Problem description: From the records below, return every line containing the word "fill".
----
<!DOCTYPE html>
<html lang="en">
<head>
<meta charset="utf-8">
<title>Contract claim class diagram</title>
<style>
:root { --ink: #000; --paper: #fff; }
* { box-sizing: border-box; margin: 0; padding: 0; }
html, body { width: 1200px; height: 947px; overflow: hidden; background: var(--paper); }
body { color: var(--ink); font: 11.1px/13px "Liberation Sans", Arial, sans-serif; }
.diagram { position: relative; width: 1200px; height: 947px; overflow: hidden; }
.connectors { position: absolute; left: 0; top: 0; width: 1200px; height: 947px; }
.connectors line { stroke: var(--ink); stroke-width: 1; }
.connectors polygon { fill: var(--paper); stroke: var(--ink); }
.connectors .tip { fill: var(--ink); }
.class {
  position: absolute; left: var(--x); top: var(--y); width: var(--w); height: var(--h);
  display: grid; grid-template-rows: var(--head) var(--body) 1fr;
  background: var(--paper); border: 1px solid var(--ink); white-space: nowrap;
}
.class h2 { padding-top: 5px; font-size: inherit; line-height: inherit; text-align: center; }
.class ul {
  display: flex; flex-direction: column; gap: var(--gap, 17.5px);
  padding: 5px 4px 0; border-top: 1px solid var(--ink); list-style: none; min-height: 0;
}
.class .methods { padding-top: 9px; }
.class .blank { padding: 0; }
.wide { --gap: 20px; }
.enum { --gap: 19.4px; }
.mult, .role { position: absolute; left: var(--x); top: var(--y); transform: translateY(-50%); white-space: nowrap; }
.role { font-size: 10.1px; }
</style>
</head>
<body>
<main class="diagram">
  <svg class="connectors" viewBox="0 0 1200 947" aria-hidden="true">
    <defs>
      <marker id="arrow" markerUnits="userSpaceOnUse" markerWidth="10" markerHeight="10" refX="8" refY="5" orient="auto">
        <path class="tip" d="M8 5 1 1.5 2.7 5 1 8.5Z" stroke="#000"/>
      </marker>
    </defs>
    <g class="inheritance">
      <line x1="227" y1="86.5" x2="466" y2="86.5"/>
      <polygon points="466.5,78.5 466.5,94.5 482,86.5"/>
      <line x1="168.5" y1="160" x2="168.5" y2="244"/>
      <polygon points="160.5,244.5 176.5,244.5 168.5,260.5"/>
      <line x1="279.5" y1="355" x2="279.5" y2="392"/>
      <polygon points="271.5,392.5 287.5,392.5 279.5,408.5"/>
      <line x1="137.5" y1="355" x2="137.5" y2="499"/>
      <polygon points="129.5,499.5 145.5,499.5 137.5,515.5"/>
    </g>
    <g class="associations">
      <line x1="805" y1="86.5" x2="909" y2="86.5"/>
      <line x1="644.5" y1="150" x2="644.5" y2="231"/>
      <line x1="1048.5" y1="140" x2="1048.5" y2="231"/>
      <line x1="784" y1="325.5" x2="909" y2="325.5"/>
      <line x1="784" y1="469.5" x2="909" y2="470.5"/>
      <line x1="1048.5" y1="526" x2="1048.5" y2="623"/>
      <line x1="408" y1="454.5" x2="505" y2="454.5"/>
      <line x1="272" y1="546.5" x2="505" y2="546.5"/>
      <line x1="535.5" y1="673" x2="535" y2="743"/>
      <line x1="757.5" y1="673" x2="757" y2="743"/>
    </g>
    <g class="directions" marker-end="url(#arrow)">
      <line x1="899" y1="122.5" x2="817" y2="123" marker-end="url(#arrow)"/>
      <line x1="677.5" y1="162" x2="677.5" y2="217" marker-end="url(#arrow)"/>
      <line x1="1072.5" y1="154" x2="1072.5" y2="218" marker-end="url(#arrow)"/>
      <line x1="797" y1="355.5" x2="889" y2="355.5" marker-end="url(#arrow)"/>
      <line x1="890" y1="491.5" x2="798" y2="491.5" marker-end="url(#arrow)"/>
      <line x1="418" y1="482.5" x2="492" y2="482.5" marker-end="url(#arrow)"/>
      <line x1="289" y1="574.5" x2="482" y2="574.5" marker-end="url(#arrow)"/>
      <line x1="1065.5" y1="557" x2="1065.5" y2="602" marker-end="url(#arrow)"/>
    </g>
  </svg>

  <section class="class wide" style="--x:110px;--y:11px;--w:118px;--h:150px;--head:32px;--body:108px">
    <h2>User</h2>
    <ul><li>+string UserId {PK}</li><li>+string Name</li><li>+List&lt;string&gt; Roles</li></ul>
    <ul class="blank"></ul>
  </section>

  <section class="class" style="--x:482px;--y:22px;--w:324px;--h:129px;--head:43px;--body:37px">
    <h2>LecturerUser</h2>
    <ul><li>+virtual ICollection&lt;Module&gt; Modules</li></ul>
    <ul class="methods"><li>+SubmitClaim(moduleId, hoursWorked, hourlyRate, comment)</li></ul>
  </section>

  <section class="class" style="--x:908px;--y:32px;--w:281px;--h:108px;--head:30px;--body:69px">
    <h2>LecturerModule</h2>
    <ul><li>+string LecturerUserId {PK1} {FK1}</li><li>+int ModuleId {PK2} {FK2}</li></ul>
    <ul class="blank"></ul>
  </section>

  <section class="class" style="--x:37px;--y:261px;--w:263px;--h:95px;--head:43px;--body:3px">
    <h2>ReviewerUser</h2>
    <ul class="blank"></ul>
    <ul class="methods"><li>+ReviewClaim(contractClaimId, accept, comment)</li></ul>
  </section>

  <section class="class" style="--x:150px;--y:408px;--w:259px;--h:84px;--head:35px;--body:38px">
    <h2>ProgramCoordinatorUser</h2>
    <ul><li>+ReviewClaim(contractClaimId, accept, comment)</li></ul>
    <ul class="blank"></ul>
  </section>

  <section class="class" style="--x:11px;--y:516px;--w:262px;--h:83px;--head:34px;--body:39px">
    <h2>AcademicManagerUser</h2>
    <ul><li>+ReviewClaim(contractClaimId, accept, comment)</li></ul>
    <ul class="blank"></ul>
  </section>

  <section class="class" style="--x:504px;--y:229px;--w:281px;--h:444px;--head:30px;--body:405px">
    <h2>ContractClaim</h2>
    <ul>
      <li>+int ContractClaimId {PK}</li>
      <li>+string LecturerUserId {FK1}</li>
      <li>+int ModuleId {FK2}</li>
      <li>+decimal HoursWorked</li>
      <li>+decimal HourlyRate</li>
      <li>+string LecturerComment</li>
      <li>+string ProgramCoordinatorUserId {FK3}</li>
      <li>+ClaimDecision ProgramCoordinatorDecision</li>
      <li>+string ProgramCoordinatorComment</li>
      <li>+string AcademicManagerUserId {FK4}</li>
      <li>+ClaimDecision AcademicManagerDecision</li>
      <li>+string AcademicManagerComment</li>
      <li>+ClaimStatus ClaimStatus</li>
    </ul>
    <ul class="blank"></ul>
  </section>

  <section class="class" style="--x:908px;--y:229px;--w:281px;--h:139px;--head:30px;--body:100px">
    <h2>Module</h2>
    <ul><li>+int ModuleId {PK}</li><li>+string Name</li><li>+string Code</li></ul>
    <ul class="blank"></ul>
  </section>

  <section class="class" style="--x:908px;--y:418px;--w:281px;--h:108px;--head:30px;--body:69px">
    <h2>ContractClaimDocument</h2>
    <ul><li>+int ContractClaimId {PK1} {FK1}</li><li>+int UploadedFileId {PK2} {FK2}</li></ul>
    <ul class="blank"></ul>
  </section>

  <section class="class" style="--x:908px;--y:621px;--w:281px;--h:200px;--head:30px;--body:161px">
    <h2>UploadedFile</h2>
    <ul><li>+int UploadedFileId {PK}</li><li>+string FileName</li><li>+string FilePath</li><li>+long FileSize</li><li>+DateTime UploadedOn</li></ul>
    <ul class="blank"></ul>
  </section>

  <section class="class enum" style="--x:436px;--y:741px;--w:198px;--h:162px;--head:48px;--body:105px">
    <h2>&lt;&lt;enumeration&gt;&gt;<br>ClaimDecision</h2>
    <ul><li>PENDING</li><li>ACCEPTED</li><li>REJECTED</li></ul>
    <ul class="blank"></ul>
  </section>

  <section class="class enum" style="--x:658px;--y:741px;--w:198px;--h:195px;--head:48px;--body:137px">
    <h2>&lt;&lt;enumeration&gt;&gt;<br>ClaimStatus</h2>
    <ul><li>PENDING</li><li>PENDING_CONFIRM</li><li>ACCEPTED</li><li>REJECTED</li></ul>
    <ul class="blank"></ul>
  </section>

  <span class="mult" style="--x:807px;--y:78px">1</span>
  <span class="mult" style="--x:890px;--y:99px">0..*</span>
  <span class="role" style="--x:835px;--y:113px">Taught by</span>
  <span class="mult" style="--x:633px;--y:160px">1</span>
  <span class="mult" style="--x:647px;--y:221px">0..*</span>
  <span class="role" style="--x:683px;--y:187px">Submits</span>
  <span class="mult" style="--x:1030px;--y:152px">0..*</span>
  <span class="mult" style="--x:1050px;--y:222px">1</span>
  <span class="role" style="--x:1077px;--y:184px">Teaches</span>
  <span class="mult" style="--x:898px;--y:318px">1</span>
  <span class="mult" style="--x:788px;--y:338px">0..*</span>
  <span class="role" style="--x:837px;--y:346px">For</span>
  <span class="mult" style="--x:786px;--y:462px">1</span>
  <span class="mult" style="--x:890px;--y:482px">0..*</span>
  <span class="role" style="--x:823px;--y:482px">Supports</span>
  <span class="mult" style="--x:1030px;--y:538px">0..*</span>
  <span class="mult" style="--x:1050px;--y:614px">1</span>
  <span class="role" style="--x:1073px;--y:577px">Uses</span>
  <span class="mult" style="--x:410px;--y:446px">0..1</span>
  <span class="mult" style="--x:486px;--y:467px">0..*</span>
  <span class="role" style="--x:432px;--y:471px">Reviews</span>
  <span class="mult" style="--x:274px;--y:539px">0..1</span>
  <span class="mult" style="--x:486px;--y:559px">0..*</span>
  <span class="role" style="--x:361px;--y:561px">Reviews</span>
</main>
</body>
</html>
----
Solution to the exercise:
.connectors polygon { fill: var(--paper); stroke: var(--ink); }
.connectors .tip { fill: var(--ink); }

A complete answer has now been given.